## AIM OF THE EXERCISE
On every line of the listing, check for "shading"; copy the lines that have it.
[Start of Attachment]
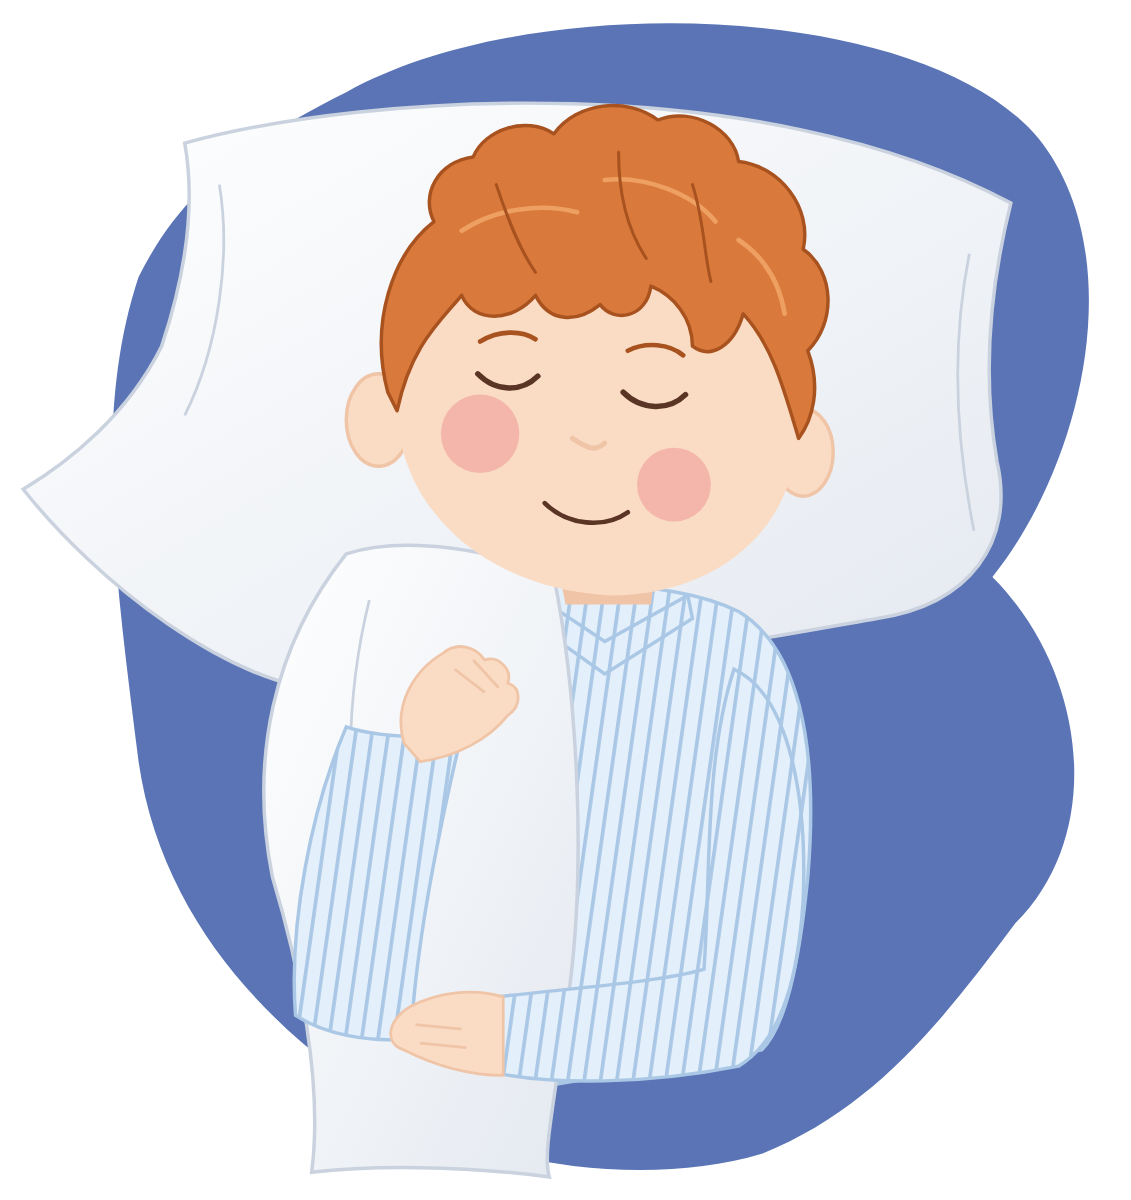
<!DOCTYPE html>
<html lang="en">
<head>
<meta charset="utf-8">
<title>Sleeping Boy</title>
<link rel="stylesheet" href="https://fonts.googleapis.com/css2?family=Nunito&display=swap">
<style>
  :root {
    --page-bg: #ffffff;
    --blob-blue: #5a74b6;
    --pillow-white: #ffffff;
    --pillow-shade: #e4e9f0;
    --pillow-line: #c9d2de;
    --skin: #fadcc5;
    --skin-shade: #f0c4a6;
    --blush: #f1a5a0;
    --hair: #d97a3c;
    --hair-dark: #a8521f;
    --hair-light: #eea063;
    --eye-line: #5a3424;
    --pajama: #e3effa;
    --pajama-stripe: #aac8e6;
    --pajama-shade: #c7dcef;
  }
  html, body {
    margin: 0;
    width: 1131px;
    height: 1200px;
    overflow: hidden;
    background: var(--page-bg);
    font-family: "Nunito", sans-serif;
  }
  .scene { display: block; width: 1131px; height: 1200px; }
</style>
</head>
<body>
<svg class="scene" viewBox="0 0 490 520" xmlns="http://www.w3.org/2000/svg" role="img" aria-label="A boy in striped pajamas sleeping while hugging a pillow">
  <defs>
    <pattern id="pajama-stripes" width="7" height="7" patternUnits="userSpaceOnUse" patternTransform="rotate(8)">
      <rect width="7" height="7" fill="var(--pajama)"/>
      <rect x="0" width="1.6" height="7" fill="var(--pajama-stripe)"/>
    </pattern>
    <linearGradient id="pillow-shading" x1="0" y1="0" x2="1" y2="1">
      <stop offset="0" stop-color="var(--pillow-white)"/>
      <stop offset="1" stop-color="var(--pillow-shade)"/>
    </linearGradient>
  </defs>

  <path class="backdrop-blob" fill="var(--blob-blue)"
    d="M150 40 C230 -5 400 0 450 60 C490 110 470 200 430 250 C470 290 480 360 440 400 C410 440 380 480 330 500 C280 515 210 505 170 480 C120 450 70 400 60 330 C50 250 40 180 60 120 C80 80 110 60 150 40 Z"/>

  <g class="back-pillow">
    <path fill="url(#pillow-shading)" stroke="var(--pillow-line)" stroke-width="1.5"
      d="M80 62 C160 40 330 30 438 88 C430 120 425 160 432 200 C440 235 420 262 380 268 C300 282 200 300 150 300 C100 300 40 250 10 212 C30 200 55 180 70 150 C80 120 85 90 80 62 Z"/>
    <path fill="none" stroke="var(--pillow-line)" stroke-width="1.2" d="M95 80 C100 110 95 150 80 180 M420 110 C412 150 414 190 422 230"/>
  </g>

  <g class="boy">
    <g class="torso">
      <path fill="url(#pajama-stripes)" stroke="var(--pajama-stripe)" stroke-width="1.5"
        d="M190 262 C230 250 290 250 320 265 C345 280 355 320 350 380 C346 420 340 445 330 455 L240 470 C230 420 220 340 190 262 Z"/>
      <path fill="url(#pajama-stripes)" stroke="var(--pajama-stripe)" stroke-width="1.5"
        d="M232 258 L262 278 L298 258 L300 268 L262 292 L228 268 Z"/>
    </g>

    <g class="hug-pillow">
      <path fill="url(#pillow-shading)" stroke="var(--pillow-line)" stroke-width="1.5"
        d="M150 240 C175 232 215 238 240 250 C250 300 255 380 245 440 C240 480 235 500 238 510 C200 505 160 505 135 508 C140 470 130 420 118 380 C108 330 118 280 150 240 Z"/>
      <path fill="none" stroke="var(--pillow-line)" stroke-width="1.2" d="M160 260 C150 300 148 350 160 400"/>
    </g>

    <g class="left-arm">
      <path fill="url(#pajama-stripes)" stroke="var(--pajama-stripe)" stroke-width="1.5"
        d="M150 315 C165 320 190 320 200 318 C190 360 180 410 178 450 C160 452 140 448 128 440 C125 400 135 350 150 315 Z"/>
      <path class="hand-upper" fill="var(--skin)" stroke="var(--skin-shade)" stroke-width="1.2"
        d="M175 322 C170 305 180 290 192 283 C198 278 206 280 210 286 C216 284 222 290 220 296 C226 298 226 306 220 310 C212 320 198 328 182 330 Z"/>
      <path fill="none" stroke="var(--skin-shade)" stroke-width="1.2" d="M197 290 L210 300 M205 286 L216 298"/>
    </g>

    <g class="right-arm">
      <path fill="url(#pajama-stripes)" stroke="var(--pajama-stripe)" stroke-width="1.5"
        d="M318 290 C340 300 350 340 348 390 C346 420 340 450 320 462 C280 470 240 470 215 465 L215 432 C250 428 290 425 305 420 C308 380 305 330 318 290 Z"/>
      <path class="hand-lower" fill="var(--skin)" stroke="var(--skin-shade)" stroke-width="1.2"
        d="M218 432 C205 428 190 430 178 436 C168 442 166 452 175 455 C185 460 200 466 218 466 Z"/>
      <path fill="none" stroke="var(--skin-shade)" stroke-width="1.2" d="M180 444 L200 446 M182 452 L202 454"/>
    </g>

    <g class="head">
      <path class="neck" fill="var(--skin-shade)" d="M240 236 L285 240 L282 262 L245 262 Z"/>
      <ellipse class="ear-left" cx="164" cy="182" rx="14" ry="20" fill="var(--skin)" stroke="var(--skin-shade)" stroke-width="1.5"/>
      <ellipse class="ear-right" cx="348" cy="196" rx="13" ry="19" fill="var(--skin)" stroke="var(--skin-shade)" stroke-width="1.5"/>
      <path class="face" fill="var(--skin)"
        d="M172 150 C172 110 220 90 265 95 C320 100 350 140 345 195 C340 235 305 258 265 258 C215 256 175 225 172 180 Z"/>
      <circle class="cheek" cx="208" cy="188" r="17" fill="var(--blush)" opacity="0.7"/>
      <circle class="cheek" cx="292" cy="210" r="16" fill="var(--blush)" opacity="0.7"/>
      <path class="eye" fill="none" stroke="var(--eye-line)" stroke-width="2.4" stroke-linecap="round" d="M207 162 C215 170 226 170 233 163"/>
      <path class="eye" fill="none" stroke="var(--eye-line)" stroke-width="2.4" stroke-linecap="round" d="M270 170 C278 178 290 178 297 171"/>
      <path class="brow" fill="none" stroke="var(--hair-dark)" stroke-width="2" stroke-linecap="round" d="M208 148 C216 143 226 143 232 147 M272 152 C280 148 290 149 296 154"/>
      <path class="nose" fill="none" stroke="var(--skin-shade)" stroke-width="2.2" stroke-linecap="round" d="M248 190 C254 194 258 196 262 192"/>
      <path class="mouth" fill="none" stroke="var(--eye-line)" stroke-width="2" stroke-linecap="round" d="M236 218 C246 228 262 229 272 222"/>
      <path class="hair" fill="var(--hair)" stroke="var(--hair-dark)" stroke-width="1.5" stroke-linejoin="round"
        d="M168 170 C160 140 170 110 188 96 C182 84 190 70 205 68 C210 56 228 50 240 58 C250 44 272 42 285 52 C300 46 318 56 320 70 C338 72 352 90 348 108 C362 118 362 140 350 152 C356 168 352 182 346 190 C340 170 335 150 322 136 C318 150 308 156 300 150 C300 138 292 128 282 124 C280 138 266 140 260 132 C250 140 238 140 232 128 C222 140 205 140 200 128 C190 140 178 150 172 178 Z"/>
      <path class="hair-strands" fill="none" stroke="var(--hair-light)" stroke-width="2" stroke-linecap="round"
        d="M200 100 C215 90 235 88 250 92 M262 78 C280 76 300 84 310 96 M320 104 C332 112 338 124 340 136"/>
      <path class="hair-strands-dark" fill="none" stroke="var(--hair-dark)" stroke-width="1.3" stroke-linecap="round"
        d="M215 80 C220 95 225 108 232 118 M268 66 C268 85 272 100 280 112 M300 80 C305 95 305 110 308 122"/>
    </g>
  </g>
</svg>
</body>
</html>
[End of Attachment]
## YOUR SOLUTION
    <linearGradient id="pillow-shading" x1="0" y1="0" x2="1" y2="1">
    <path fill="url(#pillow-shading)" stroke="var(--pillow-line)" stroke-width="1.5"
      <path fill="url(#pillow-shading)" stroke="var(--pillow-line)" stroke-width="1.5"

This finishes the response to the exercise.